The fans have reacted well, and it's really exciting to see them show love for it. It’s definitely tricky to formulate what I want to say and, at the same time, make sure everything still rhymes. I thought it’d come naturally, but it can be difficult. I probably won’t do a full project in Italian, that’s not my priority, but maybe a song. 

Let’s talk about RBF, the concept — and the song. 

People have always told me to smile more, but to me, there’s a relaxing, empowering element to it. When you just act nice all the time, people mistake your kindness for weakness. I’ve been walked over so many times, often when trying to get my music out there, because I’ve just been polite and quiet. ‘RBF: Part 1’ is about the upside to having a resting bitch face.

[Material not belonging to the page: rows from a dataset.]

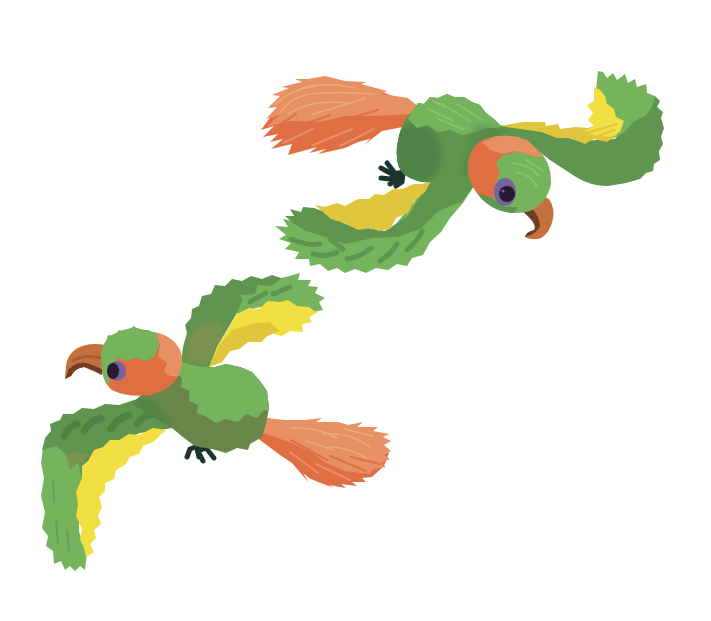
<!DOCTYPE html>
<html lang="en">
<head>
<meta charset="utf-8">
<title>Two parrots in flight</title>
<style>
:root{--paper:#fff;--leaf:#75b45c;--leaf-light:#8dc06c;--forest:#5f954e;--forest-deep:#4f8346;--moss:#69864a;--olive:#7f924f;--yellow:#f2df41;--mustard:#dfc63c;--orange:#df6f42;--peach:#e79063;--sand:#e9ad74;--beak:#c5713e;--beak-dark:#6f3d26;--iris:#75629f;--pupil:#281a30;--claw:#1d352f}
html,body{margin:0;padding:0;background:var(--paper);overflow:hidden}
svg{display:block;width:711px;height:621px}
.leaf{fill:var(--leaf)}.forest{fill:var(--forest)}.deep{fill:var(--forest-deep)}.moss{fill:var(--moss)}.olive{fill:var(--olive)}
.yellow{fill:var(--yellow)}.mustard{fill:var(--mustard)}.orange{fill:var(--orange)}.peach{fill:var(--peach)}
.beak{fill:var(--beak)}.beak-dark{fill:var(--beak-dark)}.iris{fill:var(--iris)}.pupil{fill:var(--pupil)}
.stroke{fill:none;stroke-linecap:round;stroke-linejoin:round}
.claw{stroke:var(--claw);stroke-width:5}
.hair-sand{stroke:var(--sand);stroke-width:1.6}
.hair-orange{stroke:var(--orange);stroke-width:2}
.hair-peach{stroke:var(--peach);stroke-width:2}
.feather-light{stroke:var(--leaf-light);stroke-width:2}
.feather-dark{stroke:var(--forest);stroke-width:5}
.feather-deep{stroke:var(--forest-deep);stroke-width:7}
.feather-soft{stroke:var(--forest);stroke-width:2;opacity:.7}
.soft{filter:url(#soften)}
</style>
</head>
<body>
<svg viewBox="0 0 711 621" role="img" aria-label="Two green parrots with orange tails flying in opposite directions">
<defs>
<filter id="soften" x="-20%" y="-20%" width="140%" height="140%"><feGaussianBlur stdDeviation="3"/></filter>
<clipPath id="upper-head-shape"><path d="M468 168Q468 147 485 139Q505 132 527 140L541 153Q552 165 551 184Q547 203 530 211Q513 216 496 209Q484 203 477 193Q468 182 468 168Z"/></clipPath>
<clipPath id="lower-head-shape"><path d="M101 357Q101 343 112 335Q122 329 136 328L153 332Q172 335 180 350Q185 363 178 377Q169 391 150 395Q128 398 112 390Q101 382 101 357Z"/></clipPath>
<clipPath id="upper-body-shape"><path id="upper-body" d="M397 147Q400 122 412 112L418 103L424 104L430 97L438 98L447 94L454 97L464 97L472 102L480 105L486 113L494 119L502 127L535 140L520 165L472 185Q455 184 435 182Q418 184 405 175Q395 168 397 147Z"/></clipPath>
<clipPath id="lower-body-shape"><path d="M183 362Q196 368 215 367L226 364L240 367L252 372L260 381L267 391L269 408L266 424L262 437L250 444L248 450L237 448L226 453L212 449L195 446L184 438L172 428L158 420L132 404L140 396L165 382Z"/></clipPath>
</defs>

<g id="upper-parrot">
  <g id="upper-tail">
    <path class="orange" d="M420 107L385 93L345 88L292 97L269 119L261 130L274 126L263 137L278 134L270 142L283 139L271 149L292 144L288 155L317 147L309 153L326 149L318 154L345 148L358 142L370 139L364 145L382 131L408 126Z"/>
    <path class="peach" d="M420 108L408 98L382 94L387 91L361 84L367 82L345 81L325 76L308 79L295 79L302 82L281 87L289 88L272 95L280 96L268 108L277 107L266 119L280 115L266 127L290 121L320 122L345 116L375 116L412 114Z"/>
    <g class="stroke hair-sand"><path d="M280 113Q292 94 320 93T374 94"/><path d="M289 114Q308 99 350 103"/><path d="M299 89Q320 81 356 88"/><path d="M313 114Q340 107 365 98"/><path d="M276 104Q290 90 315 86"/></g>
    <g class="stroke hair-orange"><path d="M276 127L296 114"/><path d="M300 126L330 115"/><path d="M340 121L378 110"/></g>
    <g class="stroke hair-peach"><path d="M283 143L313 129"/><path d="M313 145L352 129"/><path d="M340 146L374 129"/></g>
  </g>
  <g id="upper-claw" class="stroke claw"><path d="M405 172L392 174L381 168"/><path d="M399 174L390 179L381 178"/><path d="M402 173L397 180L390 184"/><path d="M403 174L402 182L396 186"/><path d="M394 172L387 163"/></g>
  <g id="upper-far-wing">
    <path class="forest" d="M495 125L530 128L580 141L615 139L640 108L655 96L660 101L657 107L663 112L661 118L664 128L661 137L663 144L659 151L660 160L654 164L653 171L646 173L640 179L626 183L608 186Q590 186 576 177L550 160L533 147L515 140Z"/>
    <path class="leaf" d="M596 90L598 71L603 72L607 78L613 73L617 80L625 74L628 83L635 79L637 87L646 84L647 93L655 96L652 107L645 116L633 122L625 132L612 139L616 122L603 104Z"/>
    <path class="mustard" d="M500 126L523 122L545 122L546 126L558 124L560 129L576 127L588 128L605 122L621 124L617 135L607 142L594 139L585 144L570 138L557 138L541 132Z"/>
    <path class="yellow" d="M594 87L600 90L605 96L607 104L614 109L616 117L624 121L620 132L611 137L597 136L584 131L594 126L588 120L593 113L587 105L594 101Z"/>
    <path class="stroke" stroke="#dfc63c" stroke-width="2" d="M586 133L617 124M596 137L614 130"/>
  </g>
  <g id="upper-near-wing">
    <path class="leaf" d="M429 184L476 183L463 203L450 218L441 232L430 242L423 255L412 258L407 266L397 264L388 270L376 268L366 273L355 269L345 273L337 268L328 271L320 264L310 266L309 259L295 259L299 252L285 249L291 243L279 239L286 235L275 226L288 227L283 219L297 222L330 233L390 231Z"/>
    <path class="forest" d="M285 216L294 216L290 209L301 212L303 207L314 208L325 212L345 224L385 231L408 216L431 180L476 183L462 201L439 211L420 229L398 237L373 238L345 244L326 237L306 231L294 224Z"/>
    <path class="mustard" d="M315 205L325 207L337 203L345 206L358 199L369 199L375 194L384 195L393 189L402 189L414 184L423 184L432 179L425 192L414 201L408 213L396 218L390 229L379 231L370 228L358 230L344 223L331 219Z"/>
    <g class="stroke feather-dark"><path d="M291 239Q308 246 320 244"/><path d="M313 254Q326 258 337 252"/><path d="M347 259Q361 257 371 248"/><path d="M380 261Q392 253 397 244"/><path d="M407 250Q417 242 422 231"/><path d="M330 239L343 249"/></g>
  </g>
  <g id="upper-torso">
    <use href="#upper-body" class="forest"/>
    <g clip-path="url(#upper-body-shape)">
      <ellipse class="deep soft" cx="414" cy="154" rx="28" ry="31"/>
      <path class="leaf" d="M408 119L420 98L450 88L480 101L502 128L486 128L477 132L462 135L450 130L438 132L427 125L417 128Z"/>
      <path class="deep soft" d="M475 125L510 129L485 153L470 180L459 180Z" opacity=".5"/>
    </g>
    <g class="stroke feather-light"><path d="M428 109L454 121"/><path d="M442 104L470 121"/><path d="M438 119L463 129"/><path d="M457 104L482 120"/><path d="M433 101L446 107"/></g>
    <path class="forest" d="M432 181L445 173L478 178L461 203L425 207Z"/>
  </g>
  <g id="upper-head">
    <path class="beak" d="M522 211Q533 206 541 195L549 199Q555 208 553 219Q550 233 541 238Q533 241 525 237Q526 232 534 230Q538 227 535 221Q530 215 522 211Z"/>
    <path class="beak-dark" d="M522 211L532 208Q540 218 540 226Q537 234 525 237Q526 232 534 230Q538 224 522 211Z"/>
    <g clip-path="url(#upper-head-shape)">
      <rect class="leaf" x="465" y="130" width="90" height="90"/>
      <path class="orange" d="M465 130H510L520 151L501 156L496 164L500 173L495 184L493 199L484 204L465 190Z"/>
      <path class="peach" d="M482 142L505 132L528 136L543 158L530 155L515 151L503 154L490 150Z"/>
      <path class="forest" d="M477 193L492 198L505 207L518 207L510 219L490 213Z"/>
    </g>
    <g class="stroke feather-light"><path d="M512 163Q529 164 539 176"/><path d="M516 172Q530 174 537 187"/><path d="M526 160L543 171"/></g>
    <ellipse class="iris" cx="505" cy="192" rx="11" ry="14"/><circle class="pupil" cx="507" cy="194" r="8"/><circle cx="503" cy="191" r="1.5" fill="#75629f"/>
  </g>
</g>

<g id="lower-parrot">
  <g id="lower-tail">
    <path class="orange" d="M256 437L268 418L300 427L350 447L389 453L384 466L372 477L362 478L366 482L352 482L357 486L341 484L346 488L329 485L334 488L318 482L309 478L303 473L309 483L292 463L280 455Z"/>
    <path class="peach" d="M266 418L285 420L305 420L322 418L316 422L338 422L348 425L363 422L357 427L378 427L373 431L389 434L383 437L391 441L384 445L391 451L384 455L390 459L381 463L386 467L373 469L369 474L345 471L326 463L312 453L292 443L263 433Z"/>
    <g class="stroke hair-sand"><path d="M291 428Q318 427 337 438"/><path d="M323 434Q350 432 370 447"/><path d="M329 447Q350 447 367 459"/><path d="M344 429L373 436"/><path d="M306 441L333 450"/></g>
    <g class="stroke hair-orange"><path d="M291 440L327 460"/><path d="M330 456L366 471"/><path d="M351 457L380 464"/></g>
    <g class="stroke hair-peach"><path d="M290 452L318 473"/><path d="M316 464L350 480"/></g>
  </g>
  <g id="lower-claw" class="stroke claw"><path d="M203 444L190 449L187 457"/><path d="M206 448L198 451L203 461"/><path d="M206 448L214 458"/><path d="M197 449L199 457"/></g>
  <g id="lower-far-wing">
    <path class="forest" d="M181 364L183 347L187 333L185 325L191 318L192 309L199 306L202 296L211 294L215 285L225 286L232 279L242 281L251 276L262 279L272 275L281 278L294 277L285 291L255 299L237 313L218 345L209 369Z"/>
    <path class="olive soft" d="M187 362L190 335Q204 319 224 325L218 347L208 364Z"/>
    <path class="leaf" d="M237 312L243 300L240 295L255 294L258 285L272 286L282 278L300 273L298 280L311 280L308 286L318 287L315 293L325 298L319 302L323 310L309 313L285 304L255 308L240 320Z"/>
    <path class="yellow" d="M209 367L217 347L228 329L237 314L249 308L259 309L268 301L280 302L288 300L297 306L309 307L317 313L309 317L312 322L302 324L303 332L290 331L282 336L271 333L261 342L248 342L239 349L230 351L222 362Z"/>
    <path class="mustard" d="M209 367L220 344L231 331L250 324L270 322L280 331L267 336L261 342L248 342L239 349L230 351L222 362Z"/>
    <path class="stroke feather-dark" d="M250 302L266 293M273 294L290 287"/>
  </g>
  <g id="lower-near-wing">
    <path class="leaf" d="M43 448L62 444L80 450L84 475L79 506L79 532L87 552L85 570L80 566L75 571L70 566L65 570L61 561L54 564L53 551L46 546L48 536L42 528L45 512L41 496L44 478L41 463Z"/>
    <path class="forest" d="M42 450L45 438L51 431L50 424L60 420L63 414L73 414L82 408L94 409L105 404L119 405L137 399L164 406L173 428L140 433L112 445L91 461L82 478L78 462L70 470L66 454L56 446Z"/>
    <path class="olive" d="M66 455L78 452L88 455L82 464L78 461L70 470Z"/>
    <g class="stroke feather-deep"><path d="M84 431Q90 421 101 418"/><path d="M111 429Q117 418 129 415"/><path d="M137 424Q143 415 155 414"/><path d="M64 436Q68 427 77 424"/></g>
    <path class="yellow" d="M166 430L153 428L139 435L129 434L119 440L110 440L103 447L94 450L88 461L82 466L82 478L76 492L78 505L76 516L82 529L80 539L84 548L86 557L94 552L90 544L96 538L94 530L101 524L98 515L102 507L99 497L105 491L105 483L114 479L116 470L125 465L130 457L139 454L143 446L153 442Z"/>
    <g class="stroke feather-soft"><path d="M56 520L58 543"/><path d="M67 530L69 552"/><path d="M53 480L54 502"/></g>
  </g>
  <g id="lower-torso" clip-path="url(#lower-body-shape)">
    <rect class="moss" x="125" y="355" width="150" height="102"/>
    <path class="leaf" d="M175 362L225 355L280 376L274 410L263 411L257 418L246 414L238 422L225 419L216 423L205 416L197 413L198 405L189 401L190 391L181 387L182 378L177 374Z"/>
    <path class="deep soft" d="M128 402L150 398L174 427L158 424Z" opacity=".8"/>
  </g>
  <g id="lower-head">
    <path class="beak" d="M105 345Q88 342 76 349Q67 355 66 366L65 379L71 376Q75 368 84 367Q92 369 102 375Z"/>
    <path class="beak-dark" d="M65 379L69 369Q77 361 87 363L102 369V375Q92 370 84 367Q75 368 71 376Z"/>
    <path class="stroke" stroke="#a95b35" stroke-width="3" d="M73 361Q84 354 100 358"/>
    <g clip-path="url(#lower-head-shape)">
      <rect class="orange" x="98" y="325" width="88" height="75"/>
      <path class="peach" d="M153 326L185 335V377L170 376L164 371L167 363L158 356L160 345Z"/>
      <path class="leaf" d="M98 325H151L157 335L159 346L154 357L146 361L135 358L126 361L119 358L111 365L108 390L98 388Z"/>
    </g>
    <path class="leaf" d="M105 344L108 335L114 336L119 330L125 332L134 326L139 330L150 330L145 338Z"/>
    <ellipse class="iris" cx="117" cy="371" rx="9" ry="10"/><ellipse class="pupil" cx="113" cy="371" rx="6" ry="8"/><circle cx="118" cy="370" r="1.5" fill="#281a30"/>
  </g>
</g>
</svg>
</body>
</html>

‘RBF: Part 2’ is more of a way to defend myself about my resting bitch face. I explain how it’s not me being bitchy — it’s actually me being shy. And yet I get called standoffish when I’m not just sitting still and looking pretty. I know a lot of girls can relate — being told we’re hard to approach or difficult to work with — when really we’re just nervous and trying to keep our heads down. With these two parts of the song, I wanted to explain how RBF can be something to own, something to be empowered by, while also hitting back at people who have tried to tear me down for it. 

Do you remember the first time someone told you you had an RBF?

I don’t remember the exact first time that a man told me to smile more, but it happens all the time, with catcalling on the street or just out at a party. “Oh babe, smile more,’ they’ll say. And I’m just like, ‘For you? Absolutely not.’ I’m just living my life, I’m doing me. I’m not going to change for anyone. But, truly, all the time, people say that to me. It would happen in sessions, too — men would try to explain to me how production works. I’d be told that a certain kick should be a different way, or whatever. And I was like, well-aware of how production worked the whole time. I taught myself how to produce... duh! So I cut all those people off, they didn’t serve me and my goals. 

What is the Julia Wolf world that you hope to bring your fans into?

The world I want to build for fans is one that is female-centric and infused with horror, mythology and fantasy. I’ve taught myself photoshop so that I can craft a lot of my art for releases and social media, and I love to bring in darker elements, like glowing eyes, fangs, blood, coffins, you name it. My brand that I’m working on is called ‘Girls In Purgatory,’ which falls in line with that. Ultimately, I want to make a space for anyone to feel like they can be themselves. I’ve dealt with a lot of BS from people as I’ve tried to make it in this industry, just by being myself.